- **Directions**
Could you extract every entry below and reproduce it exactly?

- **Task material**
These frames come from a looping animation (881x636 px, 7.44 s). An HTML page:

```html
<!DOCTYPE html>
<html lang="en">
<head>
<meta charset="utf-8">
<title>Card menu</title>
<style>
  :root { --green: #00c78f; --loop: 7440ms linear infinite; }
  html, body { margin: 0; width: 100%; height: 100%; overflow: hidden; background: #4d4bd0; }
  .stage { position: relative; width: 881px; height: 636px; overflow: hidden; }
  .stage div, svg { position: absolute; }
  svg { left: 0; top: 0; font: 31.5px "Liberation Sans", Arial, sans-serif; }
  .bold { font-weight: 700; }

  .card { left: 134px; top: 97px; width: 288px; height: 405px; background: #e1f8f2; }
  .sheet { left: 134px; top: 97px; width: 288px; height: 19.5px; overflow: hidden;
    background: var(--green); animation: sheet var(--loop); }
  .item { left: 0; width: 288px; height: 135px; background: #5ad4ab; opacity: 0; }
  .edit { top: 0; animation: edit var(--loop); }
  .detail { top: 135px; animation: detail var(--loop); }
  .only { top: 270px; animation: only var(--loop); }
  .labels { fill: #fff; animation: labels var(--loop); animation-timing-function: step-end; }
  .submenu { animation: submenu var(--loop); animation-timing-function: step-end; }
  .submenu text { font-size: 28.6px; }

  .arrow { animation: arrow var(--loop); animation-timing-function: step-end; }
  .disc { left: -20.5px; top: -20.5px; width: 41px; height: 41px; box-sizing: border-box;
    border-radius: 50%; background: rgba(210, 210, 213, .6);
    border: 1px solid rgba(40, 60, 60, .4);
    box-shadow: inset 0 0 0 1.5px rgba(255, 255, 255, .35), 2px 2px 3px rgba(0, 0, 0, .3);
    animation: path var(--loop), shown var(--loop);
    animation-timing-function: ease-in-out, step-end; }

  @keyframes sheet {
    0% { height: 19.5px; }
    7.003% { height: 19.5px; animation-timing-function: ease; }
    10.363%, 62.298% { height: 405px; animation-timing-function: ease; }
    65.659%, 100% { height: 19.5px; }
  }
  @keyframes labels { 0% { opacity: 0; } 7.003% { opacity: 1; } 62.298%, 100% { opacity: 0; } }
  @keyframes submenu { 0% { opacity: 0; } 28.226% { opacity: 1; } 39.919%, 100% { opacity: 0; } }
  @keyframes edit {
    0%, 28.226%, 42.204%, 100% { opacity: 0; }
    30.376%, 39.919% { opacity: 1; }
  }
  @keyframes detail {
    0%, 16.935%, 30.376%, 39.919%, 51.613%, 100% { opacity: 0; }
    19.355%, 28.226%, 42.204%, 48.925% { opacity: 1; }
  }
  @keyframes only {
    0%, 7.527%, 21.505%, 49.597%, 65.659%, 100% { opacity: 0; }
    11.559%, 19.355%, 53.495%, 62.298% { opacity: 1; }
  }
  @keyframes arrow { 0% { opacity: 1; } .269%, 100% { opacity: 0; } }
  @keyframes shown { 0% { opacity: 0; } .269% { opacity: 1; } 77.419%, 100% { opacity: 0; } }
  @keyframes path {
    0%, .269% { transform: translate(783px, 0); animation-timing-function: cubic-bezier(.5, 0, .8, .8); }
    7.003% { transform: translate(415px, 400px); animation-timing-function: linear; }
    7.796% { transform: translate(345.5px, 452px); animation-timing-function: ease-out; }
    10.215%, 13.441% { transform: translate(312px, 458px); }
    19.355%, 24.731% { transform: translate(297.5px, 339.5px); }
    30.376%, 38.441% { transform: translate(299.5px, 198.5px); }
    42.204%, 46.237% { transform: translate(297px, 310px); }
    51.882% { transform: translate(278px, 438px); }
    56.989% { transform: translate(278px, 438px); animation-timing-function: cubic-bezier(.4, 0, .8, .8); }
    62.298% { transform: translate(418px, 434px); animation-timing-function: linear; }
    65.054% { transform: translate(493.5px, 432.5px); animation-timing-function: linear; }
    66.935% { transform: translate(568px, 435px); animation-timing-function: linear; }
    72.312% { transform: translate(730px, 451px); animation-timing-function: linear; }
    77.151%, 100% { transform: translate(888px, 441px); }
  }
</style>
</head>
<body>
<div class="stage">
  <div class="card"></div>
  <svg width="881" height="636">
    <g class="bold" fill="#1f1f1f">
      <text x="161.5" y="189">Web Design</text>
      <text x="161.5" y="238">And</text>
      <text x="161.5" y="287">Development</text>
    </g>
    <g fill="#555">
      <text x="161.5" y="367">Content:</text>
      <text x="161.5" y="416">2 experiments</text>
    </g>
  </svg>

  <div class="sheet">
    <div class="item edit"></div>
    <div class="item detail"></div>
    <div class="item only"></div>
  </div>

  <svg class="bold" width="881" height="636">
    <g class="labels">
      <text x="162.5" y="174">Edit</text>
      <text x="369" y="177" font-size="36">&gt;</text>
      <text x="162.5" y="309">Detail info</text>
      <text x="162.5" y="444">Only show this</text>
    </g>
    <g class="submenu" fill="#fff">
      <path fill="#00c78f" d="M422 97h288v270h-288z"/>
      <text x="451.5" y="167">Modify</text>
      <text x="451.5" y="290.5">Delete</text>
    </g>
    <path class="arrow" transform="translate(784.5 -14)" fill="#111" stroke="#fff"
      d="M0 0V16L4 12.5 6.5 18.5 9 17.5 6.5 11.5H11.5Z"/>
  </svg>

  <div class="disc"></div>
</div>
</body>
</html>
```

- **Task result**
These frames come from a looping animation (881x636 px, 7.44 s). An HTML page:

```html
<!DOCTYPE html>
<html lang="en">
<head>
<meta charset="utf-8">
<title>Card menu</title>
<style>
  :root { --green: #00c78f; --loop: 7440ms linear infinite; }
  html, body { margin: 0; width: 100%; height: 100%; overflow: hidden; background: #4d4bd0; }
  .stage { position: relative; width: 881px; height: 636px; overflow: hidden; }
  .stage div, svg { position: absolute; }
  svg { left: 0; top: 0; font: 31.5px "Liberation Sans", Arial, sans-serif; }
  .bold { font-weight: 700; }

  .card { left: 134px; top: 97px; width: 288px; height: 405px; background: #e1f8f2; }
  .sheet { left: 134px; top: 97px; width: 288px; height: 19.5px; overflow: hidden;
    background: var(--green); animation: sheet var(--loop); }
  .item { left: 0; width: 288px; height: 135px; background: #5ad4ab; opacity: 0; }
  .edit { top: 0; animation: edit var(--loop); }
  .detail { top: 135px; animation: detail var(--loop); }
  .only { top: 270px; animation: only var(--loop); }
  .labels { fill: #fff; animation: labels var(--loop); animation-timing-function: step-end; }
  .submenu { animation: submenu var(--loop); animation-timing-function: step-end; }
  .submenu text { font-size: 28.6px; }

  .arrow { animation: arrow var(--loop); animation-timing-function: step-end; }
  .disc { left: -20.5px; top: -20.5px; width: 41px; height: 41px; box-sizing: border-box;
    border-radius: 50%; background: rgba(210, 210, 213, .6);
    border: 1px solid rgba(40, 60, 60, .4);
    box-shadow: inset 0 0 0 1.5px rgba(255, 255, 255, .35), 2px 2px 3px rgba(0, 0, 0, .3);
    animation: path var(--loop), shown var(--loop);
    animation-timing-function: ease-in-out, step-end; }

  @keyframes sheet {
    0% { height: 19.5px; }
    7.003% { height: 19.5px; animation-timing-function: ease; }
    10.363%, 62.298% { height: 405px; animation-timing-function: ease; }
    65.659%, 100% { height: 19.5px; }
  }
  @keyframes labels { 0% { opacity: 0; } 7.003% { opacity: 1; } 62.298%, 100% { opacity: 0; } }
  @keyframes submenu { 0% { opacity: 0; } 28.226% { opacity: 1; } 39.919%, 100% { opacity: 0; } }
  @keyframes edit {
    0%, 28.226%, 42.204%, 100% { opacity: 0; }
    30.376%, 39.919% { opacity: 1; }
  }
  @keyframes detail {
    0%, 16.935%, 30.376%, 39.919%, 51.613%, 100% { opacity: 0; }
    19.355%, 28.226%, 42.204%, 48.925% { opacity: 1; }
  }
  @keyframes only {
    0%, 7.527%, 21.505%, 49.597%, 65.659%, 100% { opacity: 0; }
    11.559%, 19.355%, 53.495%, 62.298% { opacity: 1; }
  }
  @keyframes arrow { 0% { opacity: 1; } .269%, 100% { opacity: 0; } }
  @keyframes shown { 0% { opacity: 0; } .269% { opacity: 1; } 77.419%, 100% { opacity: 0; } }
  @keyframes path {
    0%, .269% { transform: translate(783px, 0); animation-timing-function: cubic-bezier(.5, 0, .8, .8); }
    7.003% { transform: translate(415px, 400px); animation-timing-function: linear; }
    7.796% { transform: translate(345.5px, 452px); animation-timing-function: ease-out; }
    10.215%, 13.441% { transform: translate(312px, 458px); }
    19.355%, 24.731% { transform: translate(297.5px, 339.5px); }
    30.376%, 38.441% { transform: translate(299.5px, 198.5px); }
    42.204%, 46.237% { transform: translate(297px, 310px); }
    51.882% { transform: translate(278px, 438px); }
    56.989% { transform: translate(278px, 438px); animation-timing-function: cubic-bezier(.4, 0, .8, .8); }
    62.298% { transform: translate(418px, 434px); animation-timing-function: linear; }
    65.054% { transform: translate(493.5px, 432.5px); animation-timing-function: linear; }
    66.935% { transform: translate(568px, 435px); animation-timing-function: linear; }
    72.312% { transform: translate(730px, 451px); animation-timing-function: linear; }
    77.151%, 100% { transform: translate(888px, 441px); }
  }
</style>
</head>
<body>
<div class="stage">
  <div class="card"></div>
  <svg width="881" height="636">
    <g class="bold" fill="#1f1f1f">
      <text x="161.5" y="189">Web Design</text>
      <text x="161.5" y="238">And</text>
      <text x="161.5" y="287">Development</text>
    </g>
    <g fill="#555">
      <text x="161.5" y="367">Content:</text>
      <text x="161.5" y="416">2 experiments</text>
    </g>
  </svg>

  <div class="sheet">
    <div class="item edit"></div>
    <div class="item detail"></div>
    <div class="item only"></div>
  </div>

  <svg class="bold" width="881" height="636">
    <g class="labels">
      <text x="162.5" y="174">Edit</text>
      <text x="369" y="177" font-size="36">&gt;</text>
      <text x="162.5" y="309">Detail info</text>
      <text x="162.5" y="444">Only show this</text>
    </g>
    <g class="submenu" fill="#fff">
      <path fill="#00c78f" d="M422 97h288v270h-288z"/>
      <text x="451.5" y="167">Modify</text>
      <text x="451.5" y="290.5">Delete</text>
    </g>
    <path class="arrow" transform="translate(784.5 -14)" fill="#111" stroke="#fff"
      d="M0 0V16L4 12.5 6.5 18.5 9 17.5 6.5 11.5H11.5Z"/>
  </svg>

  <div class="disc"></div>
</div>
</body>
</html>
```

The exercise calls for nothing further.